*Work to complete*
Exactly as written and without the pictures, output the entries below.

[Materials provided — start]

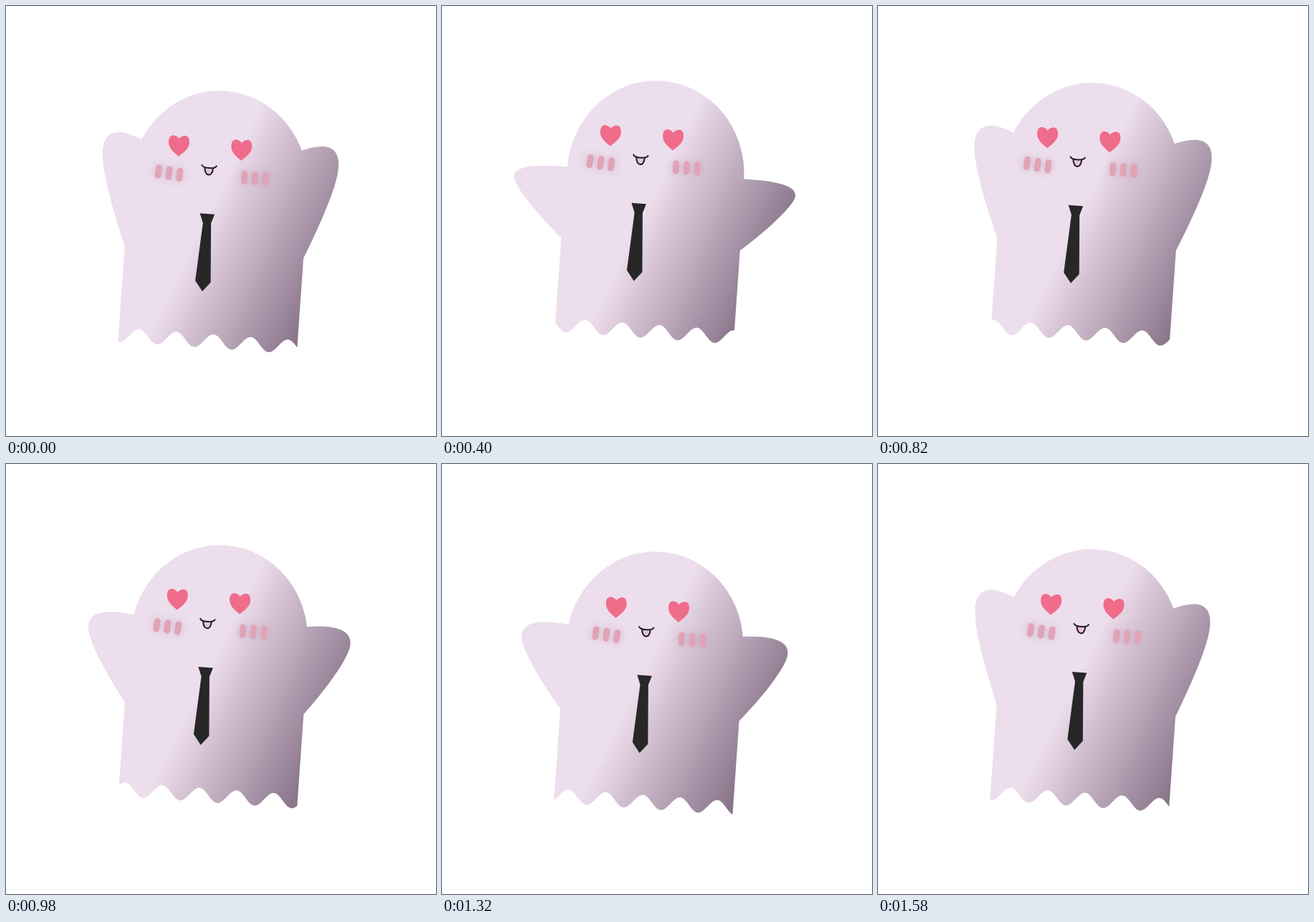
Write an HTML page with a canvas that moves like this. It is 600 by 600 pixels and loops after 1.6 s.

```html
<!DOCTYPE html>
<html lang="en">
<head>
<meta charset="utf-8">
<title>Happy ghost</title>
<style>
  html, body { margin: 0; width: 100%; height: 100%; overflow: hidden; background: #fff; }
  canvas { display: block; width: 600px; height: 600px; }
</style>
</head>
<body>
<canvas id="stage" width="600" height="600"></canvas>
<script>
const ctx = document.getElementById('stage').getContext('2d');
const LOOP = 1600;
const TAU = Math.PI * 2;
const TILT = 4 * Math.PI / 180;

// Left arm outline, raised and lowered: start, two cubic curves, inner end
const ARM_UP = [-100, -49, -142, -71, -165.5, -67, -164.8, -34.2, -164.5, -4, -141, 56, -121, 105, -85, 95];
const ARM_DOWN = [-100, -1, -160, -3.5, -197, 0, -196.8, 17.1, -196.5, 29, -158, 71, -120, 102, -85, 95];

const shade = ctx.createLinearGradient(341, 170, 510, 253);
shade.addColorStop(0, '#ecdeec');
shade.addColorStop(0.05, '#e8d7e6');
shade.addColorStop(1, '#8a758b');

const heart = new Path2D('M0-9.5C2-14 14.5-19 14.5-5C14.5 4 6 10 0 14.8C-6 10-14.5 4-14.5-5C-14.5-19-2-14 0-9.5Z');
const tie = new Path2D('M270.5 289.5L291 291L286 303.5L285.5 386L273.8 398.5L264 383.5L274.7 303Z');
const smile = new Path2D('M273.3 222.3C275 227 291 228 293.6 223.7');
const tongue = new Path2D('M277.3 225.8C277 239 288.5 239 288.8 226.5');

function body(wave) {
  ctx.beginPath();
  ctx.ellipse(0, 0, 123.5, 130.5, 0, Math.PI, TAU);
  ctx.lineTo(125, 50);
  for (let x = 125; x >= -125; x--) {
    ctx.lineTo(x, 219.3 - 9.7 * Math.cos(TAU * (x - wave) / 52));
  }
  ctx.lineTo(-125, 50);
  ctx.closePath();
}

function arm(lift) {
  const p = ARM_UP.map((v, i) => ARM_DOWN[i] + (v - ARM_DOWN[i]) * lift);
  ctx.beginPath();
  ctx.moveTo(p[0], p[1]);
  ctx.bezierCurveTo(...p.slice(2, 8));
  ctx.bezierCurveTo(...p.slice(8, 14));
  ctx.lineTo(p[14], p[15]);
  ctx.closePath();
}

// The outline is tilted, the shading stays fixed to the stage
function fillTilted(x, y, outline, flip = 1) {
  ctx.save();
  ctx.translate(x, y);
  ctx.rotate(TILT);
  ctx.scale(flip, 1);
  outline();
  ctx.restore();
  ctx.fillStyle = shade;
  ctx.fill();
}

function at(x, y, degrees, paint) {
  ctx.save();
  ctx.translate(x, y);
  ctx.rotate(degrees * Math.PI / 180);
  paint();
  ctx.restore();
}

function cheek(x, y, stepY, degrees) {
  ctx.save();
  ctx.fillStyle = '#e0a4b6';
  ctx.shadowColor = 'rgba(190, 150, 180, 0.55)';
  ctx.shadowBlur = 12;
  for (let i = -1; i <= 1; i++) {
    at(x + i * 14.8, y + i * stepY, degrees, () => {
      ctx.beginPath();
      ctx.roundRect(-4.4, -9.7, 8.8, 19.4, 4.4);
      ctx.fill();
    });
  }
  ctx.restore();
}

function face(dx, dy) {
  ctx.save();
  ctx.translate(dx, dy);

  cheek(227.4, 233.4, 2.2, 8);
  cheek(347.3, 240.7, 1, 3);

  ctx.fillStyle = '#ef6c8b';
  at(241.2, 195.3, 2, () => ctx.fill(heart));
  at(328.5, 201.3, 2, () => ctx.fill(heart));

  ctx.fillStyle = '#e6c3d3';
  ctx.fill(tongue);
  ctx.strokeStyle = '#1f1a26';
  ctx.lineWidth = 2;
  ctx.lineCap = 'round';
  ctx.stroke(tongue);
  ctx.stroke(smile);

  ctx.fillStyle = '#272727';
  ctx.fill(tie);
  ctx.restore();
}

function draw(t) {
  const phase = TAU * (t - 560) / LOOP;
  const bob = -Math.cos(phase);
  const x = 297.4 - 0.7 * bob;
  const y = 242.8 + 10 * bob;
  const lift = 0.5 + 0.523 * Math.cos(TAU * (t + 38) / 800);

  ctx.fillStyle = '#fff';
  ctx.fillRect(0, 0, 600, 600);
  fillTilted(x, y, () => arm(lift));
  fillTilted(x, y, () => arm(lift), -1);
  fillTilted(x, y, () => body(-96.6 + 52 * t / LOOP));
  face(
    4.4 * bob - 2.5,
    10.35 * bob + Math.cos(2 * phase) + 0.3 * Math.sin(2 * phase) - 6.3
  );
}

function tick() {
  draw(performance.now() % LOOP);
  requestAnimationFrame(tick);
}
tick();
</script>
</body>
</html>
```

[Materials provided — finish]

*Worked solution*
Write an HTML page with a canvas that moves like this. It is 600 by 600 pixels and loops after 1.6 s.

```html
<!DOCTYPE html>
<html lang="en">
<head>
<meta charset="utf-8">
<title>Happy ghost</title>
<style>
  html, body { margin: 0; width: 100%; height: 100%; overflow: hidden; background: #fff; }
  canvas { display: block; width: 600px; height: 600px; }
</style>
</head>
<body>
<canvas id="stage" width="600" height="600"></canvas>
<script>
const ctx = document.getElementById('stage').getContext('2d');
const LOOP = 1600;
const TAU = Math.PI * 2;
const TILT = 4 * Math.PI / 180;

// Left arm outline, raised and lowered: start, two cubic curves, inner end
const ARM_UP = [-100, -49, -142, -71, -165.5, -67, -164.8, -34.2, -164.5, -4, -141, 56, -121, 105, -85, 95];
const ARM_DOWN = [-100, -1, -160, -3.5, -197, 0, -196.8, 17.1, -196.5, 29, -158, 71, -120, 102, -85, 95];

const shade = ctx.createLinearGradient(341, 170, 510, 253);
shade.addColorStop(0, '#ecdeec');
shade.addColorStop(0.05, '#e8d7e6');
shade.addColorStop(1, '#8a758b');

const heart = new Path2D('M0-9.5C2-14 14.5-19 14.5-5C14.5 4 6 10 0 14.8C-6 10-14.5 4-14.5-5C-14.5-19-2-14 0-9.5Z');
const tie = new Path2D('M270.5 289.5L291 291L286 303.5L285.5 386L273.8 398.5L264 383.5L274.7 303Z');
const smile = new Path2D('M273.3 222.3C275 227 291 228 293.6 223.7');
const tongue = new Path2D('M277.3 225.8C277 239 288.5 239 288.8 226.5');

function body(wave) {
  ctx.beginPath();
  ctx.ellipse(0, 0, 123.5, 130.5, 0, Math.PI, TAU);
  ctx.lineTo(125, 50);
  for (let x = 125; x >= -125; x--) {
    ctx.lineTo(x, 219.3 - 9.7 * Math.cos(TAU * (x - wave) / 52));
  }
  ctx.lineTo(-125, 50);
  ctx.closePath();
}

function arm(lift) {
  const p = ARM_UP.map((v, i) => ARM_DOWN[i] + (v - ARM_DOWN[i]) * lift);
  ctx.beginPath();
  ctx.moveTo(p[0], p[1]);
  ctx.bezierCurveTo(...p.slice(2, 8));
  ctx.bezierCurveTo(...p.slice(8, 14));
  ctx.lineTo(p[14], p[15]);
  ctx.closePath();
}

// The outline is tilted, the shading stays fixed to the stage
function fillTilted(x, y, outline, flip = 1) {
  ctx.save();
  ctx.translate(x, y);
  ctx.rotate(TILT);
  ctx.scale(flip, 1);
  outline();
  ctx.restore();
  ctx.fillStyle = shade;
  ctx.fill();
}

function at(x, y, degrees, paint) {
  ctx.save();
  ctx.translate(x, y);
  ctx.rotate(degrees * Math.PI / 180);
  paint();
  ctx.restore();
}

function cheek(x, y, stepY, degrees) {
  ctx.save();
  ctx.fillStyle = '#e0a4b6';
  ctx.shadowColor = 'rgba(190, 150, 180, 0.55)';
  ctx.shadowBlur = 12;
  for (let i = -1; i <= 1; i++) {
    at(x + i * 14.8, y + i * stepY, degrees, () => {
      ctx.beginPath();
      ctx.roundRect(-4.4, -9.7, 8.8, 19.4, 4.4);
      ctx.fill();
    });
  }
  ctx.restore();
}

function face(dx, dy) {
  ctx.save();
  ctx.translate(dx, dy);

  cheek(227.4, 233.4, 2.2, 8);
  cheek(347.3, 240.7, 1, 3);

  ctx.fillStyle = '#ef6c8b';
  at(241.2, 195.3, 2, () => ctx.fill(heart));
  at(328.5, 201.3, 2, () => ctx.fill(heart));

  ctx.fillStyle = '#e6c3d3';
  ctx.fill(tongue);
  ctx.strokeStyle = '#1f1a26';
  ctx.lineWidth = 2;
  ctx.lineCap = 'round';
  ctx.stroke(tongue);
  ctx.stroke(smile);

  ctx.fillStyle = '#272727';
  ctx.fill(tie);
  ctx.restore();
}

function draw(t) {
  const phase = TAU * (t - 560) / LOOP;
  const bob = -Math.cos(phase);
  const x = 297.4 - 0.7 * bob;
  const y = 242.8 + 10 * bob;
  const lift = 0.5 + 0.523 * Math.cos(TAU * (t + 38) / 800);

  ctx.fillStyle = '#fff';
  ctx.fillRect(0, 0, 600, 600);
  fillTilted(x, y, () => arm(lift));
  fillTilted(x, y, () => arm(lift), -1);
  fillTilted(x, y, () => body(-96.6 + 52 * t / LOOP));
  face(
    4.4 * bob - 2.5,
    10.35 * bob + Math.cos(2 * phase) + 0.3 * Math.sin(2 * phase) - 6.3
  );
}

function tick() {
  draw(performance.now() % LOOP);
  requestAnimationFrame(tick);
}
tick();
</script>
</body>
</html>
```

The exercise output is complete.